It is one of two protestant cathedrals in Dublin. The second is Christchurch the seat of the Arch Bishop.
Jonathan Swift author of Gulliver's Travels was dean of the Cathedral from 1713 to 1745. His grave can be seen inside the Cathedral.
The Cathedral is open to visitors.
The Cathedral is the seat of the Church of Ireland arch bishop in Ireland. Though the Catholic Church still lay claims to it and consider it a catholic cathedral. The Catholic archbishop's seat is in the Pro Cathedral (pro meaning acting as ).
The cathedral lies in the oldest part of the city, just above the old Viking settlement at Wood Quay. The first cathedral, a wooden structure, on the site probably dates back to Viking times circa 1028.
Through the following millennium, the cathedral was extended and developed until we have the cathedral of today.
The cathedral is open to visitors and makes a very interesting trip.
Trinity College, Dublin is a research university and was founded in 1592. It is Ireland's oldest University and one of the seven ancient universities of Britain and Ireland.
Originally established to help support the role of the Tudor monarchy in Ireland, it was the university of the Protestant ascendency for a very long time.
While Catholics were allowed enter from 1793, they could only become professors after 1873. While the college was more open to Catholics, the Catholic Church prohibited it's members attending the college until 1973.
Today the College caters for students from all backgrounds in Ireland and over seas.
Dame Street runs from the gates of Trinity College right up to Christchurch.
The end nearest Trinity College was prior to the great recession the home of banking. The Central Bank with it's inside out building is due to move to the IFSC area.
The popular tourist area Temple Bar is bordered by Dame Street and the River Liffey.
Grafton Street is Dublin's premier shopping street.
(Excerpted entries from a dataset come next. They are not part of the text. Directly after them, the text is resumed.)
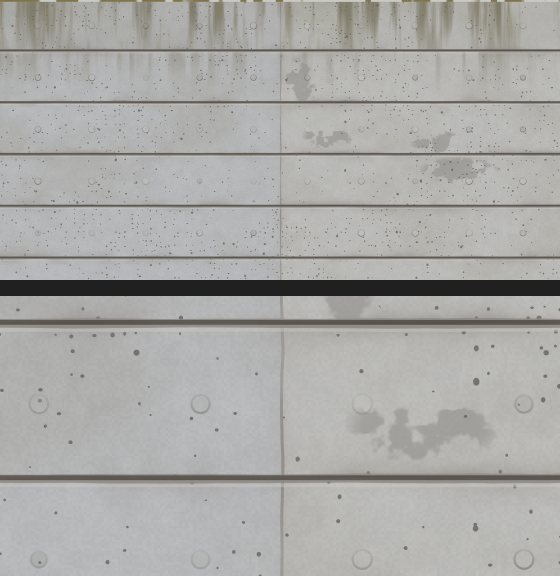
Top: the whole. Bottom: its middle third, enlarged.
This texture is drawn by a Shadertoy shader. Its source:

```glsl
// Weathered board-formed concrete wall: horizontal grooves, tie holes, a centre seam, pits and stains.

const float PITCH = 0.185;        // height of one concrete course
const float TOP_GROOVE = 0.8203;  // height of the highest groove
const float HOLE_STEP = 0.1925;   // spacing of tie holes
const float HOLE_START = 0.1354;  // first tie hole from the left
const float SEAM_X = 1.0026;

const vec3 CONCRETE = vec3(0.722, 0.722, 0.720);
const vec3 WARM = vec3(0.685, 0.682, 0.662);
const vec3 SHOULDER = vec3(0.56, 0.54, 0.52);
const vec3 GROOVE = vec3(0.33, 0.315, 0.285);
const vec3 PIT = vec3(0.37, 0.36, 0.34);
const vec3 ALGAE = vec3(0.47, 0.45, 0.37);
const vec3 DAMP = vec3(0.57, 0.565, 0.555);
const vec3 PALE = vec3(0.79, 0.79, 0.77);
const vec3 MOSS = vec3(0.50, 0.46, 0.29);

float hash(vec2 p) {
    vec3 q = fract(p.xyx * 0.1031);
    q += dot(q, q.yzx + 33.33);
    return fract((q.x + q.y) * q.z);
}

float noise(vec2 p) {
    vec2 i = floor(p), f = fract(p);
    f = f * f * (3.0 - 2.0 * f);
    return mix(mix(hash(i), hash(i + vec2(1, 0)), f.x),
               mix(hash(i + vec2(0, 1)), hash(i + vec2(1, 1)), f.x), f.y);
}

float fbm(vec2 p) {
    float sum = 0.0, amp = 0.5;
    for (int i = 0; i < 4; i++) {
        sum += amp * noise(p);
        p = p * 2.03 + 17.3;
        amp *= 0.5;
    }
    return sum / 0.9375;
}

// Antialiased coverage of a shape from its signed distance
float cover(float d, float px) {
    return clamp(0.5 - d / px, 0.0, 1.0);
}

// Jittered air bubbles, one candidate per cell
float pits(vec2 p, float cells, float radius, float density, float px) {
    vec2 id = floor(p * cells);
    vec2 jitter = 0.25 + 0.5 * vec2(hash(id + 3.7), hash(id + 71.3));
    float size = radius * mix(0.45, 1.0, hash(id + 131.1));
    vec2 offset = (fract(p * cells) - jitter) / cells;
    offset.y *= mix(0.8, 1.4, hash(id + 211.9));
    return cover(length(offset) - size, px) * step(hash(id + 19.9), density)
         * min(1.0, 2.5 * size / px);
}

// Ragged damp blotch inside an ellipse: xy centre, zw radii
float blotch(vec2 p, vec4 area) {
    float reach = length((p - area.xy) / area.zw);
    float ragged = fbm(p * 26.0 + area.xy * 9.0) + 0.42 * (1.0 - reach);
    return smoothstep(0.56, 0.66, ragged) * smoothstep(1.15, 0.75, reach);
}

// Tie hole: x is the rim, y the plug
vec2 tieHole(vec2 p, float radius, float px) {
    float d = length(p) - radius;
    float rim = cover(abs(d) - 0.0013, px) * (0.65 - 0.35 * p.y / radius);
    return vec2(rim, cover(d, px));
}

void mainImage(out vec4 fragColor, in vec2 fragCoord) {
    float px = 1.0 / iResolution.y;
    vec2 p = fragCoord * px;
    float course = (TOP_GROOVE - p.y) / PITCH;
    float row = floor(course);
    float panel = step(SEAM_X, p.x);

    // Base tone, cloudiness and fine grain
    float clouds = fbm(p * vec2(4.0, 6.0) + vec2(row * 13.0, panel * 29.0));
    vec3 color = mix(CONCRETE, WARM, smoothstep(0.4, 0.8, clouds) * 0.8);
    color += mix(vec3(-0.006, -0.002, 0.008), vec3(0.008, 0.007, 0.0), panel);
    color += 0.022 * (hash(floor(p * 300.0)) - 0.5) + 0.035 * (fbm(p * 45.0) - 0.5);

    // Algae streaks running down from the top
    float streak = fbm(vec2(p.x * 32.0, p.y * 3.0 + row * 5.0));
    float weather = smoothstep(0.62, 1.0, p.y);
    color = mix(color, ALGAE, weather * (0.12 + 0.75 * smoothstep(0.42, 0.8, streak)));

    // Damp blotches
    vec4 areas[4] = vec4[4](vec4(1.17, 0.51, 0.09, 0.045), vec4(1.555, 0.495, 0.09, 0.045),
                            vec4(1.64, 0.39, 0.14, 0.05), vec4(1.07, 0.71, 0.06, 0.09));
    for (int i = 0; i < 4; i++)
        color = mix(color, DAMP, 0.6 * blotch(p, areas[i]));

    // Air bubbles, clustered by noise
    float cluster = smoothstep(0.35, 0.75, fbm(p * 5.0 + 41.0));
    float bubbles = max(pits(p, 62.0, 0.0027, 0.07 + 0.28 * cluster, px),
                        pits(p + 5.3, 27.0, 0.0043, 0.03 + 0.12 * cluster, px));
    color = mix(color, PIT, 0.75 * bubbles);

    // Tie holes, each with its own fading
    float column = floor((p.x - HOLE_START) / HOLE_STEP + 0.5);
    vec2 center = vec2(HOLE_START + column * HOLE_STEP, TOP_GROOVE - (row + 0.525) * PITCH);
    float wear = hash(vec2(column + 7.0, row + 23.0));
    vec2 hole = tieHole(p - center, mix(0.0095, 0.0120, wear), px);
    color = mix(color, mix(DAMP, PALE, wear), 0.30 * hole.y);
    color = mix(color, PIT, hole.x * mix(0.2, 0.75, hash(vec2(row + 5.0, column + 61.0))));

    // Vertical seam with a soft, broken smear
    float seam = abs(p.x - SEAM_X + 0.002 * (noise(vec2(p.y * 30.0, 4.0)) - 0.5));
    float broken = noise(vec2(p.y * 14.0, 9.0));
    color = mix(color, SHOULDER, 0.30 * exp(-seam * 90.0) * broken);
    color = mix(color, SHOULDER * 0.9, cover(seam - 0.0018, px) * (0.35 + 0.5 * broken));

    // Grooves: grime, worn shoulder, dark core and lit lower lip
    float d = (fract(course + 0.5) - 0.5) * PITCH;
    float grime = fbm(vec2(p.x * 9.0, row * 7.0 + p.y * 20.0));
    color = mix(color, SHOULDER, 0.8 * exp(-abs(d) * 85.0) * smoothstep(0.3, 0.75, grime));
    color = mix(color, PALE, 0.45 * cover(abs(d - 0.009) - 0.0022, px));
    color = mix(color, SHOULDER, 0.85 * cover(abs(d - 0.001) - 0.0055 - 0.003 * (grime - 0.5), px));
    color = mix(color, GROOVE, (0.75 + 0.25 * grime) * cover(abs(d) - 0.0029, px));

    // Pale top edge with mossy bits
    float mossy = smoothstep(0.5, 0.65, noise(vec2(p.x * 38.0, 2.0)));
    color = mix(color, mix(PALE, MOSS, mossy), cover(0.9935 - p.y, px));

    fragColor = vec4(clamp(color, 0.0, 1.0), 1.0);
}
```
Annual rents for shopping outlets soared to being the fifth highest in the world by 2008. The recession brought some rents back to more reasonable levels.
The street is pedestrianised and has a number of cafe and restaurants.
The street is popular with buskers some of amazing high standard.
One of the largest walled city parks in Europe lies about 3km from the city centre and is easily accessibly by tram (Luas)
The Phoenix Park, one of the largest city parks in Europe, is close to the city centre and easily accessible by the LUAS Tram.
The park is a recreational park with many football fields for all the forms of ball kicking in Ireland such as GAA, Rugby,Soccer. It also caters for cricket and polo enthusiasts.
The park is also home to Dublin Zoo, which was founded in 1830 and to a herd of Fallow Deer, whose ancestors lived in the park since the 17th century.
About 30% of the park is covered in native trees of various types such as oak, ash, chestnut, lime, beech, sycamore.
The Grand Canal comes to an end in the Grand Canal Dock area, now one of Dublin's most vibrant districts, with a range of cafes, bars, restaurants. The canal takes a semi circle route along the south city, heading west through a series of locks known as the C locks, until it reaches Drimnagh in West Dublin. After which it heads due west. .
Grand Canal Dock
Grand Canal Quay
Locks 1 2 and 3
Locks 3 4 and 5